• **EXERCISE**: Every record, from the first to the last, is to be printed again exactly.
########################################
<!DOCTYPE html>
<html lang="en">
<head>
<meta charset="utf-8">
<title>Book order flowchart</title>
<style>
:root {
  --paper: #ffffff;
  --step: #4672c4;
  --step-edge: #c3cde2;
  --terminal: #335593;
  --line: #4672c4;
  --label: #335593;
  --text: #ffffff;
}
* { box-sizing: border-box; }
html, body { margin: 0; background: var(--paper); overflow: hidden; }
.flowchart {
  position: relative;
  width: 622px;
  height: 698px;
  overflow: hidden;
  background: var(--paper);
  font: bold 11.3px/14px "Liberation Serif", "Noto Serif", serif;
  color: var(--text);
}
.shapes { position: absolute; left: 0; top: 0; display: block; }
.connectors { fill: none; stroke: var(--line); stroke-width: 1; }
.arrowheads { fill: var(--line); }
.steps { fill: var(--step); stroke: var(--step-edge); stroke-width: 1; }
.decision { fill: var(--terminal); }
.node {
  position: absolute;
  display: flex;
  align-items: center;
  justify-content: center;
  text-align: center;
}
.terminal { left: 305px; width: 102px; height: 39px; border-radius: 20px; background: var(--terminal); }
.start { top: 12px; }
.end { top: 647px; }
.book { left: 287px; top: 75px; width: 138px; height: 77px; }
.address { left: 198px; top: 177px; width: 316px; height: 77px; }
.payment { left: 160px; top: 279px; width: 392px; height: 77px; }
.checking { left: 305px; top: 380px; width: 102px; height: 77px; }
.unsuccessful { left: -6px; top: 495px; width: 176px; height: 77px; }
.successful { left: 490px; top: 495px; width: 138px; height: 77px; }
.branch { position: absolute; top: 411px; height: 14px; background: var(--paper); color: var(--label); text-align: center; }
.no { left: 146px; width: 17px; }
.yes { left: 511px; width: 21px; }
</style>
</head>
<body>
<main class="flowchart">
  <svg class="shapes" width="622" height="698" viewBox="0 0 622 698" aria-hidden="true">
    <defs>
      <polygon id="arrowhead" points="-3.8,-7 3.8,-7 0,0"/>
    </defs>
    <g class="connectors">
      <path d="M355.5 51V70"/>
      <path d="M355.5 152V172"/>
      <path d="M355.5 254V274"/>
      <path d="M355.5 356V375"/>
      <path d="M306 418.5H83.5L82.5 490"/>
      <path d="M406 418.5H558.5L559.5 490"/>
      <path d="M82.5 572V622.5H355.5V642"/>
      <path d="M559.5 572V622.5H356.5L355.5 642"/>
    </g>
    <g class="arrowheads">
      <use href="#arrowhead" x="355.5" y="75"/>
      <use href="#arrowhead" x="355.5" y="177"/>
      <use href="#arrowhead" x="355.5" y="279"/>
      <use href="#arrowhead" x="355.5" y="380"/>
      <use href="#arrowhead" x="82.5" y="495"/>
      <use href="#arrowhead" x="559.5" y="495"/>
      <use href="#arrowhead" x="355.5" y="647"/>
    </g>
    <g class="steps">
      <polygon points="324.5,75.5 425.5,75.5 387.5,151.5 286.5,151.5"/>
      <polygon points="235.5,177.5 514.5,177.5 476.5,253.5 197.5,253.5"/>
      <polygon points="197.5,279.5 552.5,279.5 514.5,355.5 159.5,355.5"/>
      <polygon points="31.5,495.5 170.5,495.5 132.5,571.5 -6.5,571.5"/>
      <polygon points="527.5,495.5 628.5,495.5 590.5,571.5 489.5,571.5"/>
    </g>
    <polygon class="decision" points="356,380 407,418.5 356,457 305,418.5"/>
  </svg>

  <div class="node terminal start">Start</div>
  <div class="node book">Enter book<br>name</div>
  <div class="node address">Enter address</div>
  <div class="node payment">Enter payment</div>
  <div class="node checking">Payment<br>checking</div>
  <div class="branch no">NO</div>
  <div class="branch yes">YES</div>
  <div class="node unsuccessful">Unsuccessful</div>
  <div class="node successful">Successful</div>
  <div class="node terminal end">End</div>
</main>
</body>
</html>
########################################
• **WRITTEN REPLY**:
<!DOCTYPE html>
<html lang="en">
<head>
<meta charset="utf-8">
<title>Book order flowchart</title>
<style>
:root {
  --paper: #ffffff;
  --step: #4672c4;
  --step-edge: #c3cde2;
  --terminal: #335593;
  --line: #4672c4;
  --label: #335593;
  --text: #ffffff;
}
* { box-sizing: border-box; }
html, body { margin: 0; background: var(--paper); overflow: hidden; }
.flowchart {
  position: relative;
  width: 622px;
  height: 698px;
  overflow: hidden;
  background: var(--paper);
  font: bold 11.3px/14px "Liberation Serif", "Noto Serif", serif;
  color: var(--text);
}
.shapes { position: absolute; left: 0; top: 0; display: block; }
.connectors { fill: none; stroke: var(--line); stroke-width: 1; }
.arrowheads { fill: var(--line); }
.steps { fill: var(--step); stroke: var(--step-edge); stroke-width: 1; }
.decision { fill: var(--terminal); }
.node {
  position: absolute;
  display: flex;
  align-items: center;
  justify-content: center;
  text-align: center;
}
.terminal { left: 305px; width: 102px; height: 39px; border-radius: 20px; background: var(--terminal); }
.start { top: 12px; }
.end { top: 647px; }
.book { left: 287px; top: 75px; width: 138px; height: 77px; }
.address { left: 198px; top: 177px; width: 316px; height: 77px; }
.payment { left: 160px; top: 279px; width: 392px; height: 77px; }
.checking { left: 305px; top: 380px; width: 102px; height: 77px; }
.unsuccessful { left: -6px; top: 495px; width: 176px; height: 77px; }
.successful { left: 490px; top: 495px; width: 138px; height: 77px; }
.branch { position: absolute; top: 411px; height: 14px; background: var(--paper); color: var(--label); text-align: center; }
.no { left: 146px; width: 17px; }
.yes { left: 511px; width: 21px; }
</style>
</head>
<body>
<main class="flowchart">
  <svg class="shapes" width="622" height="698" viewBox="0 0 622 698" aria-hidden="true">
    <defs>
      <polygon id="arrowhead" points="-3.8,-7 3.8,-7 0,0"/>
    </defs>
    <g class="connectors">
      <path d="M355.5 51V70"/>
      <path d="M355.5 152V172"/>
      <path d="M355.5 254V274"/>
      <path d="M355.5 356V375"/>
      <path d="M306 418.5H83.5L82.5 490"/>
      <path d="M406 418.5H558.5L559.5 490"/>
      <path d="M82.5 572V622.5H355.5V642"/>
      <path d="M559.5 572V622.5H356.5L355.5 642"/>
    </g>
    <g class="arrowheads">
      <use href="#arrowhead" x="355.5" y="75"/>
      <use href="#arrowhead" x="355.5" y="177"/>
      <use href="#arrowhead" x="355.5" y="279"/>
      <use href="#arrowhead" x="355.5" y="380"/>
      <use href="#arrowhead" x="82.5" y="495"/>
      <use href="#arrowhead" x="559.5" y="495"/>
      <use href="#arrowhead" x="355.5" y="647"/>
    </g>
    <g class="steps">
      <polygon points="324.5,75.5 425.5,75.5 387.5,151.5 286.5,151.5"/>
      <polygon points="235.5,177.5 514.5,177.5 476.5,253.5 197.5,253.5"/>
      <polygon points="197.5,279.5 552.5,279.5 514.5,355.5 159.5,355.5"/>
      <polygon points="31.5,495.5 170.5,495.5 132.5,571.5 -6.5,571.5"/>
      <polygon points="527.5,495.5 628.5,495.5 590.5,571.5 489.5,571.5"/>
    </g>
    <polygon class="decision" points="356,380 407,418.5 356,457 305,418.5"/>
  </svg>

  <div class="node terminal start">Start</div>
  <div class="node book">Enter book<br>name</div>
  <div class="node address">Enter address</div>
  <div class="node payment">Enter payment</div>
  <div class="node checking">Payment<br>checking</div>
  <div class="branch no">NO</div>
  <div class="branch yes">YES</div>
  <div class="node unsuccessful">Unsuccessful</div>
  <div class="node successful">Successful</div>
  <div class="node terminal end">End</div>
</main>
</body>
</html>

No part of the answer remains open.